[Collection entries]
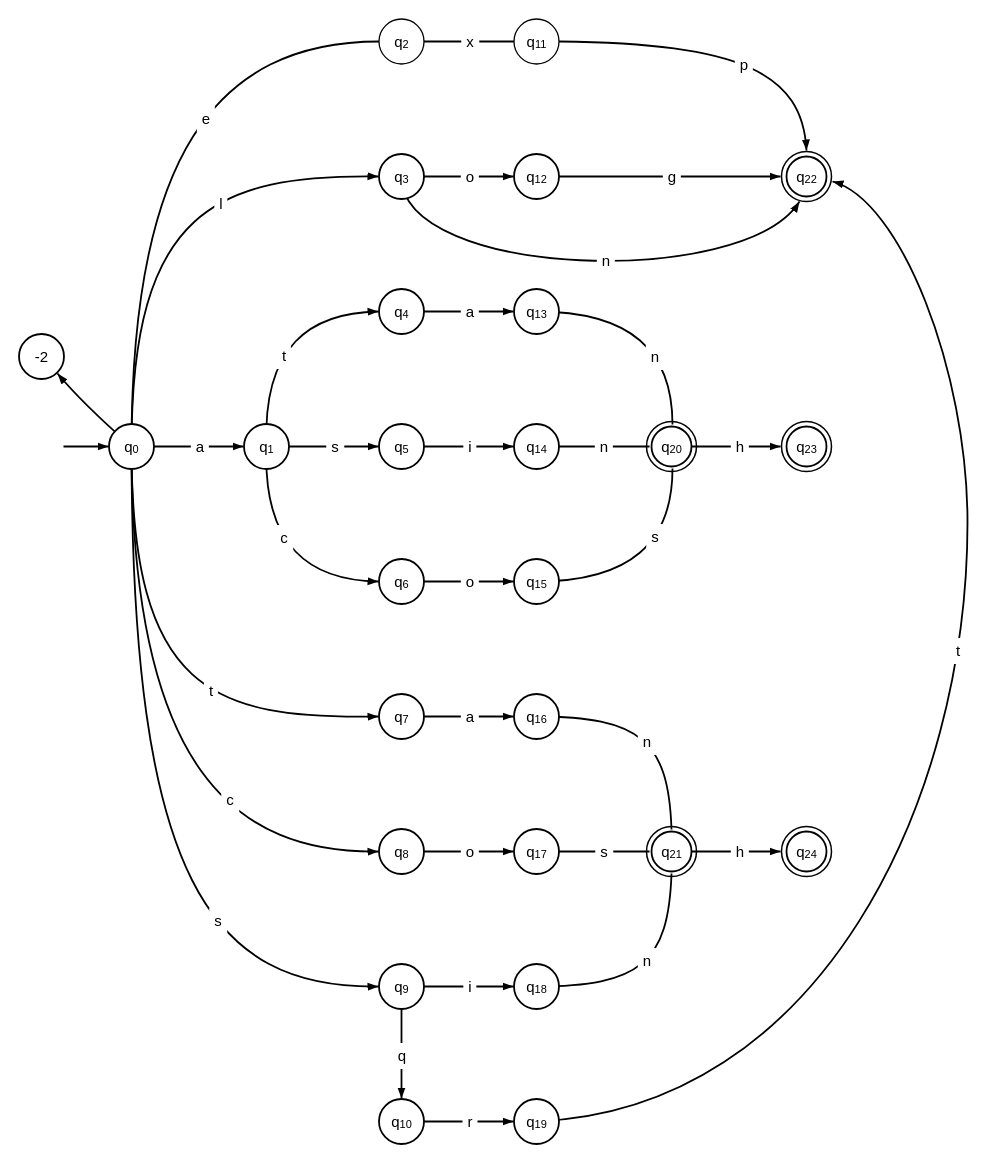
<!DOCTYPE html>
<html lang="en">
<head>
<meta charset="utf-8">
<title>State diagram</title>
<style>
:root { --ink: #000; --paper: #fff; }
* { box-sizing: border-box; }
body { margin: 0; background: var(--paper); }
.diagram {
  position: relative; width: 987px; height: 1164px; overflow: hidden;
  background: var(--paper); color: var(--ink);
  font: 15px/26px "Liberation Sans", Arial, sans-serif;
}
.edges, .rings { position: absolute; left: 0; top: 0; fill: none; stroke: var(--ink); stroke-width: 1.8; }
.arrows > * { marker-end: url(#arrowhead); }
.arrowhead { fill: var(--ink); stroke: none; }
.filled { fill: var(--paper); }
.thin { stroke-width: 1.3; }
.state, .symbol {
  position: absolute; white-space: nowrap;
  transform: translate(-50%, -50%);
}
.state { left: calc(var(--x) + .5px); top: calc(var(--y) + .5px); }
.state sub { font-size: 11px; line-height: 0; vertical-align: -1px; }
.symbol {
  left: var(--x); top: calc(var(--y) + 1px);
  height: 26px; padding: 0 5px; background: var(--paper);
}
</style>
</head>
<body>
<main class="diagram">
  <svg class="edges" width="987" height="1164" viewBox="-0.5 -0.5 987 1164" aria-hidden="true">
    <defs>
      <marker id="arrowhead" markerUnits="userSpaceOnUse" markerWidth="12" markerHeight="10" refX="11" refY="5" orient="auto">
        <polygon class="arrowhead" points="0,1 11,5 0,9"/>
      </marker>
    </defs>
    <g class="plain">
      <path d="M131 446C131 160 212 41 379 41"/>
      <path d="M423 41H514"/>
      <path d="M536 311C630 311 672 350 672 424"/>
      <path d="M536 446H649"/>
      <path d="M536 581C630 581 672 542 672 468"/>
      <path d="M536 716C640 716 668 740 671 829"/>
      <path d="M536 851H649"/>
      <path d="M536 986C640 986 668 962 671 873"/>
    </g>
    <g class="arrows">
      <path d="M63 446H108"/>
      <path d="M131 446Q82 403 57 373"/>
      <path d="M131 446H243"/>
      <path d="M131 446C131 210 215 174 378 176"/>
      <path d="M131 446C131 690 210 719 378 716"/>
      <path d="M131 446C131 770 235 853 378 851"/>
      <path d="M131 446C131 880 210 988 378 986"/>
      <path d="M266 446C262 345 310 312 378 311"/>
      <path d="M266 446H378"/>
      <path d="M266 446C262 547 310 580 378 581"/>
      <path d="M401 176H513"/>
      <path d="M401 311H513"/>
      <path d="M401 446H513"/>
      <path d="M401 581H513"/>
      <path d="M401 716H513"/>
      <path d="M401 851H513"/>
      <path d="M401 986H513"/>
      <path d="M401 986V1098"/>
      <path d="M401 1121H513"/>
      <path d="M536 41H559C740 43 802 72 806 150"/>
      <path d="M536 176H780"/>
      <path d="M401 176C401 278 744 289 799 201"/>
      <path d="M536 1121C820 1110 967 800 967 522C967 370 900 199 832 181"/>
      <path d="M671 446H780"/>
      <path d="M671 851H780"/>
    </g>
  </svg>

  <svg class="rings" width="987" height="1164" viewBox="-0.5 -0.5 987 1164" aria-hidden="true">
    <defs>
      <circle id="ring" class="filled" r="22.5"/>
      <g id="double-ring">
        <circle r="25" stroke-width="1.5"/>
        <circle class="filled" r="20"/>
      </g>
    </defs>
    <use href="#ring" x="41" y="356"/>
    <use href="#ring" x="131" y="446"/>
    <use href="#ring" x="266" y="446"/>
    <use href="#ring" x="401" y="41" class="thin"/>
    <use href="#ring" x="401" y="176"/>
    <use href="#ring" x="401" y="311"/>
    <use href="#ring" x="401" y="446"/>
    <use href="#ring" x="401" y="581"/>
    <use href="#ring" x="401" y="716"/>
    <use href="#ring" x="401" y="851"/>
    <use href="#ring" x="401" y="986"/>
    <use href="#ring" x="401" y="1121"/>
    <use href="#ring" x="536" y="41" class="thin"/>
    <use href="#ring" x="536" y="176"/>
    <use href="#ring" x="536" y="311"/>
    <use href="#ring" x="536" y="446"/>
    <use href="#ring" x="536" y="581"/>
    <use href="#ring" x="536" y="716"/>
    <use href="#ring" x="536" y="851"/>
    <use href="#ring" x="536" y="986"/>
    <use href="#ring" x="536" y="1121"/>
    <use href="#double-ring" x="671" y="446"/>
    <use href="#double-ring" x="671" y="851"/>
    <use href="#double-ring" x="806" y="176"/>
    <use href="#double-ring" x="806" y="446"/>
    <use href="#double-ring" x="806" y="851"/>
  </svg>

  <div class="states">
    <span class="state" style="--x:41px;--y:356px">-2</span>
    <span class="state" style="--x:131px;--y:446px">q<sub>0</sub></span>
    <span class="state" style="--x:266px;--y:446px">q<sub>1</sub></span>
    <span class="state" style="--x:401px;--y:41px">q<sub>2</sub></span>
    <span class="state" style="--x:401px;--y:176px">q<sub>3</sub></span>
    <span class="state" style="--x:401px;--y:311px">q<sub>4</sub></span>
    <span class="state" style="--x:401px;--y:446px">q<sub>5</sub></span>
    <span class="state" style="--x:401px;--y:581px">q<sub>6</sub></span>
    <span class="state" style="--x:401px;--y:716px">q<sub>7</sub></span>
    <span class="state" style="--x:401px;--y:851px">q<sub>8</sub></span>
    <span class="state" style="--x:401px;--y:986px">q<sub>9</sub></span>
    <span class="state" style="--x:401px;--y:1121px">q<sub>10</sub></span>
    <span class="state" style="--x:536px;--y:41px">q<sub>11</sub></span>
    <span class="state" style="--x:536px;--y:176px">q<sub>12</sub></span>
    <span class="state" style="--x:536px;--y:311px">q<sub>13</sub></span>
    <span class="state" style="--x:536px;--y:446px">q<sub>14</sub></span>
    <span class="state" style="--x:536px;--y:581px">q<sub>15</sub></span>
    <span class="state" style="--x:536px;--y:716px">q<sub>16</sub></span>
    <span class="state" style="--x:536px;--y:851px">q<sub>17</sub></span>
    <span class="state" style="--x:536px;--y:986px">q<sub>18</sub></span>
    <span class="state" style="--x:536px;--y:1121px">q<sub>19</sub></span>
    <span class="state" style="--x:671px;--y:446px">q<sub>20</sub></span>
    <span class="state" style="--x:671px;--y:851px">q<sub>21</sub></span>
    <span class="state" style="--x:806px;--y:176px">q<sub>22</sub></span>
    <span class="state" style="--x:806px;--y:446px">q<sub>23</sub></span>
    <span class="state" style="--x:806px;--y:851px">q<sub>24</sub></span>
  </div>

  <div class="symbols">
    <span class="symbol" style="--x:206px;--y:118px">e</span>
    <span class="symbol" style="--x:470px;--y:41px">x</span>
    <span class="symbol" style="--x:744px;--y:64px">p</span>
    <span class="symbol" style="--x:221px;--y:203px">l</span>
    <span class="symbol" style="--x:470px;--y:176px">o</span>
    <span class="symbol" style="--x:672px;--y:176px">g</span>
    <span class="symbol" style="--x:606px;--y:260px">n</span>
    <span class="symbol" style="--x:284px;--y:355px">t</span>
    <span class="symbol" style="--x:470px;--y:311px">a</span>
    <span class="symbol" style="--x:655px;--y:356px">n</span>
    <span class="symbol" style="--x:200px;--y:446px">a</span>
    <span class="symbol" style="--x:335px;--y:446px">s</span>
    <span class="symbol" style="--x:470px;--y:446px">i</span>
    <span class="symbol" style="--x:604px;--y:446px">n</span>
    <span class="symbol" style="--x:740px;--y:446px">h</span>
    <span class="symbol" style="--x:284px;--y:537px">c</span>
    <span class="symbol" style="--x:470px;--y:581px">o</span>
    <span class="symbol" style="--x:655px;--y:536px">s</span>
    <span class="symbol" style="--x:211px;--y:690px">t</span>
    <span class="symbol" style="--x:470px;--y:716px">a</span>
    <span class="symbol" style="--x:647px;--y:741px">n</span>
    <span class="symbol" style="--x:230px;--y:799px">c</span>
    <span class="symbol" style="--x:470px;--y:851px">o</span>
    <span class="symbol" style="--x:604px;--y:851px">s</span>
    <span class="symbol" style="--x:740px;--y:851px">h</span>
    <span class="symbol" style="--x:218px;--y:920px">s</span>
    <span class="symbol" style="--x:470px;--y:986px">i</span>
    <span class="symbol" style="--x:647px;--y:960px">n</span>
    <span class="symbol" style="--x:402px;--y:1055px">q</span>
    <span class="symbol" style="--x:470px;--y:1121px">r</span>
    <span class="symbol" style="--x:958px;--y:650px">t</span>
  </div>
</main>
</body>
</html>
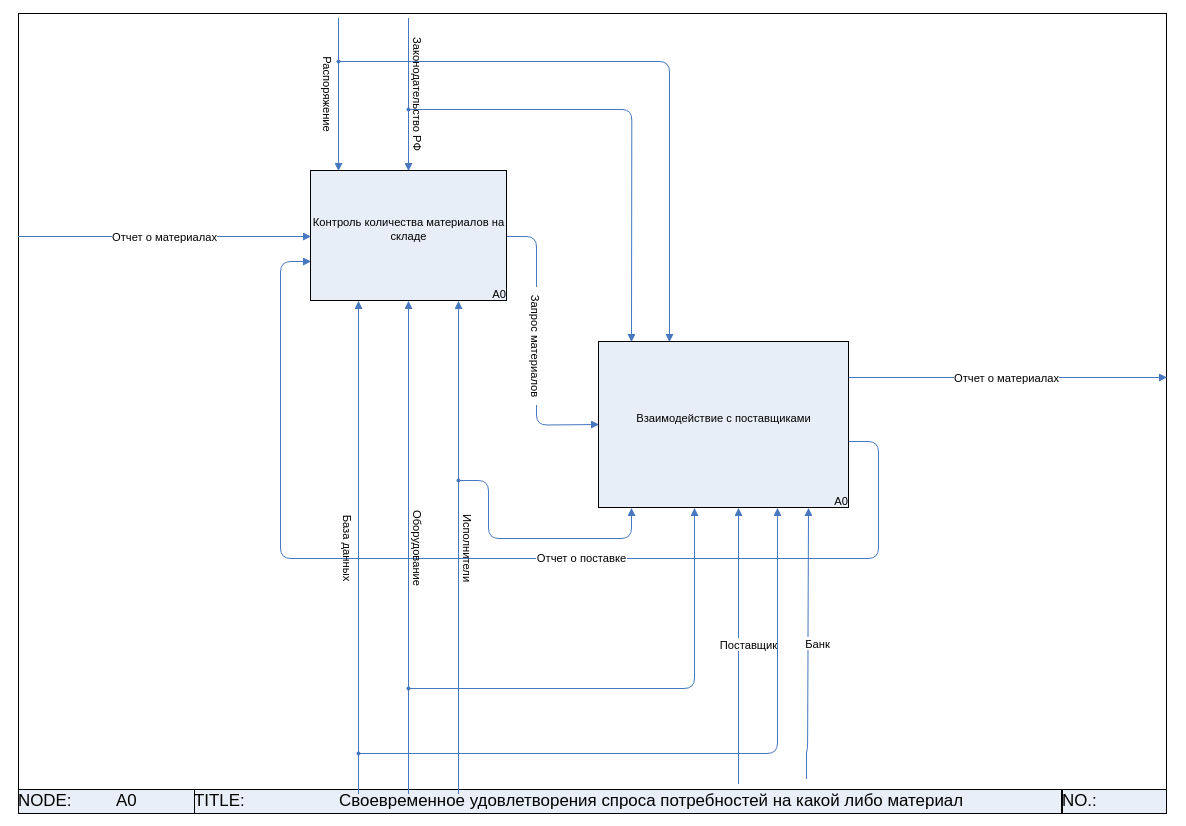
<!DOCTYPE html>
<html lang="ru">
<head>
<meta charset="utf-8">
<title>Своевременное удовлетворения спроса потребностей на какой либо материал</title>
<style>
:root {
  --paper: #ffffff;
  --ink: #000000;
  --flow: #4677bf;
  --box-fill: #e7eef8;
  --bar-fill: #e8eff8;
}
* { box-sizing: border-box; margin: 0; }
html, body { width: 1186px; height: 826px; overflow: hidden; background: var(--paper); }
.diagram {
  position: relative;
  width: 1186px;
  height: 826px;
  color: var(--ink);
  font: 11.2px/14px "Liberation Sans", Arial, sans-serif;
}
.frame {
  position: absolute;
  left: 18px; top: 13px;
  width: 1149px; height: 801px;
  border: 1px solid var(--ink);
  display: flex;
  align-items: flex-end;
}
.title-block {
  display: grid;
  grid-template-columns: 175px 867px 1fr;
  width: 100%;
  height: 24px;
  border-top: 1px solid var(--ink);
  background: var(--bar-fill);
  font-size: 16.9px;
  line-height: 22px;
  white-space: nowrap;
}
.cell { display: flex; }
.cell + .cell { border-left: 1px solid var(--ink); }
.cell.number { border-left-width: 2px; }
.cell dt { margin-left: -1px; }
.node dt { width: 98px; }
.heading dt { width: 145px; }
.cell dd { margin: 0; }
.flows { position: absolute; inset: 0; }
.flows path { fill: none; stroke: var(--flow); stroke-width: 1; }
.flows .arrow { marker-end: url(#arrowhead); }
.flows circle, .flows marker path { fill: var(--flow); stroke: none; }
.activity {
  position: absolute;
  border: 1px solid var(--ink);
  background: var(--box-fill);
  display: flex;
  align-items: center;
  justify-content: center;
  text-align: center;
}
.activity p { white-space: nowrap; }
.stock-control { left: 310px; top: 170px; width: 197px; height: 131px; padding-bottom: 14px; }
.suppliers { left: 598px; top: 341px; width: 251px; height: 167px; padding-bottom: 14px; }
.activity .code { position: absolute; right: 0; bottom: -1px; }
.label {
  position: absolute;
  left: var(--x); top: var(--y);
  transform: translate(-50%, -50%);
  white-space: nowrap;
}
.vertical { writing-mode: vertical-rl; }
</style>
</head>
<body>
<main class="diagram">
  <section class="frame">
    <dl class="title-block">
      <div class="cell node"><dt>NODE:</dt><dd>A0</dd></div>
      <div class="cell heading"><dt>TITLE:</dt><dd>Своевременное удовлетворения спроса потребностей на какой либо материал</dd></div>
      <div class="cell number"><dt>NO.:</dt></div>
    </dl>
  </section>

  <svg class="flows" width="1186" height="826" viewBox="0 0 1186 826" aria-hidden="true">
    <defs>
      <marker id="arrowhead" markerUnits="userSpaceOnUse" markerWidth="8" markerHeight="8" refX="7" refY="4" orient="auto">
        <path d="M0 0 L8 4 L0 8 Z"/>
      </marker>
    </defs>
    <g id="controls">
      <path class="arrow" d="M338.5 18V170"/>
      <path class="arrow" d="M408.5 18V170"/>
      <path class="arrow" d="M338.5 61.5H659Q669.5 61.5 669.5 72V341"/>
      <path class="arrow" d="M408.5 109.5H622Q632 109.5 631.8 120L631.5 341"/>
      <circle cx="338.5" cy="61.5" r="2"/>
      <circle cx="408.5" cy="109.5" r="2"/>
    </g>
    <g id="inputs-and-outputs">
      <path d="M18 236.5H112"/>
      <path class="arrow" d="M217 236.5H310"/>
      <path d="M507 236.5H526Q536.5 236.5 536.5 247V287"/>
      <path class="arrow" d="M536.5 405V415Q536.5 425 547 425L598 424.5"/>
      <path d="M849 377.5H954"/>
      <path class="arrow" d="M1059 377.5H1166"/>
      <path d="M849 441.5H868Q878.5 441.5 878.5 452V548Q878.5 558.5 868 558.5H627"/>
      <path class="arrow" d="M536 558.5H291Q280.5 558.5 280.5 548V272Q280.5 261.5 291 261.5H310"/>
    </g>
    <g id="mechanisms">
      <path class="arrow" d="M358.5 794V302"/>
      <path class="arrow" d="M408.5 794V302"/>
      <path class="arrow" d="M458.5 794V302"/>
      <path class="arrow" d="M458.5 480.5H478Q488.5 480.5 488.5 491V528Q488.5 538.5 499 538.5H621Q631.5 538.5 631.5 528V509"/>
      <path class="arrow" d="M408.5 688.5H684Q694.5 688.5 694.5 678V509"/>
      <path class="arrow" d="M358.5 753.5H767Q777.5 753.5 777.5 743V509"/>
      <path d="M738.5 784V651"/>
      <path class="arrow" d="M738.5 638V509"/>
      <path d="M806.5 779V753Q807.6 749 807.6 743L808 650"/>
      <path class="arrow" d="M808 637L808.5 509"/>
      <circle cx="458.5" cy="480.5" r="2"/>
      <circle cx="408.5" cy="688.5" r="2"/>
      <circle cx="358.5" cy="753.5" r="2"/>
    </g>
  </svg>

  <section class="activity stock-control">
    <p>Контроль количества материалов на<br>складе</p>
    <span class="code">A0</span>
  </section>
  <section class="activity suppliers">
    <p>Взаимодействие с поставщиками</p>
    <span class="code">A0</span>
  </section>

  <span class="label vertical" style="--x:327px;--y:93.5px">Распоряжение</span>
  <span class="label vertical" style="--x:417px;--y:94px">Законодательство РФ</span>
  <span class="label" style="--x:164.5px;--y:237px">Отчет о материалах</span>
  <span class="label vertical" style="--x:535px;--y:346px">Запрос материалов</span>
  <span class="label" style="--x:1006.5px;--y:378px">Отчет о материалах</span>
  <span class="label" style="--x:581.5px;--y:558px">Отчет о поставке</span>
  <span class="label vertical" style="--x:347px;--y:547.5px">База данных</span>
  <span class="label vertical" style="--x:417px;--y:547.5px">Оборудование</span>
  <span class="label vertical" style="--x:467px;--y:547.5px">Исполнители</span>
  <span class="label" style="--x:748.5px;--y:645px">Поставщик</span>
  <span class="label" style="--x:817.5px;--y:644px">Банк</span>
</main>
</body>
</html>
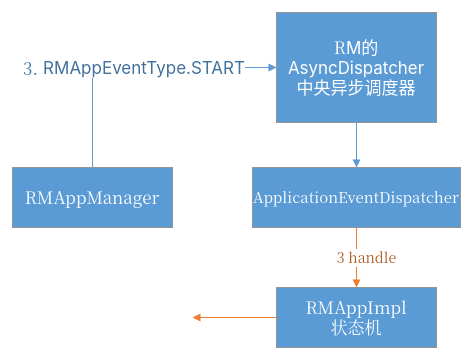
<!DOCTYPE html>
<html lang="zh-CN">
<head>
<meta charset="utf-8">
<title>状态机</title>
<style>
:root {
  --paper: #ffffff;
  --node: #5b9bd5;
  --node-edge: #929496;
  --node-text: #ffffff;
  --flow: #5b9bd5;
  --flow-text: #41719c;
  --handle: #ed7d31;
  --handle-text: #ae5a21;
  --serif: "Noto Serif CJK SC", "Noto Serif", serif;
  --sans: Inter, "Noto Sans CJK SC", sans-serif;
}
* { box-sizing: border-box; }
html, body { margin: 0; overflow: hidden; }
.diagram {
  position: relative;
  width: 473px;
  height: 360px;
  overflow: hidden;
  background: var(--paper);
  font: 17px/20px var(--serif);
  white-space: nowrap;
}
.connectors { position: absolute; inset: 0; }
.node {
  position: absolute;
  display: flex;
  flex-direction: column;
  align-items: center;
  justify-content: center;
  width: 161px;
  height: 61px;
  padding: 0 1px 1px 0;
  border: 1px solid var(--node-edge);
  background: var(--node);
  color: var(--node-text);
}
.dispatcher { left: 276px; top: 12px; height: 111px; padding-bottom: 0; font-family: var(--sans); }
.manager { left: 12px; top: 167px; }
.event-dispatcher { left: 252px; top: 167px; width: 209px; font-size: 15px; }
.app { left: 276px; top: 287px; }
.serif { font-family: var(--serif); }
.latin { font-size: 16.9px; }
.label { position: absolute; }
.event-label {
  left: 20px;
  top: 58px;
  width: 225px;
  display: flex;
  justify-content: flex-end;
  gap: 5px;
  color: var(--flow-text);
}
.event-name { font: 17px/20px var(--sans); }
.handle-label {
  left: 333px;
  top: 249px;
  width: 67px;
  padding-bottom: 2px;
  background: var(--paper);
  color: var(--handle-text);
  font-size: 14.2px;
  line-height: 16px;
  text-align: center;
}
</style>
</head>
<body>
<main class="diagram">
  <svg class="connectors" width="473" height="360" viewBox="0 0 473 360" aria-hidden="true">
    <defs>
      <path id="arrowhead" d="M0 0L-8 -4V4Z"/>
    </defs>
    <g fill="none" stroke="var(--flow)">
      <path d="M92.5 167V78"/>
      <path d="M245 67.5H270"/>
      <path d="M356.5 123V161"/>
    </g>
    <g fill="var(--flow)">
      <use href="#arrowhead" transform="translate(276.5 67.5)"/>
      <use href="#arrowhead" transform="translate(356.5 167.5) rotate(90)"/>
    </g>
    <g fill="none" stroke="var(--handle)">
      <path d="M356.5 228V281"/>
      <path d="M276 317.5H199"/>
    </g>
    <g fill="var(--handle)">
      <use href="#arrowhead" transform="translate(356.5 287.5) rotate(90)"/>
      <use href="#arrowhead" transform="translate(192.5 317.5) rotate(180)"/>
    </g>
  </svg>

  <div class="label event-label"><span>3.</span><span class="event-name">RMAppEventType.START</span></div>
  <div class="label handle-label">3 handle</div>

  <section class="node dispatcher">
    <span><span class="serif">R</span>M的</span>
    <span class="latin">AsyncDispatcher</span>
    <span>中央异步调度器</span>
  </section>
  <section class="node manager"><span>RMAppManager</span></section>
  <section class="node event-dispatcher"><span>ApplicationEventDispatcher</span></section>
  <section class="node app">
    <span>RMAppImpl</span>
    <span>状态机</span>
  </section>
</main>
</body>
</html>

Action item:
Of the lines above, copy each that contains "color".

Solution to the exercise:
  background: var(--paper); color: var(--ink);
  color: var(--ink);
  color: var(--node-text);
  color: var(--flow-text);
  color: var(--handle-text);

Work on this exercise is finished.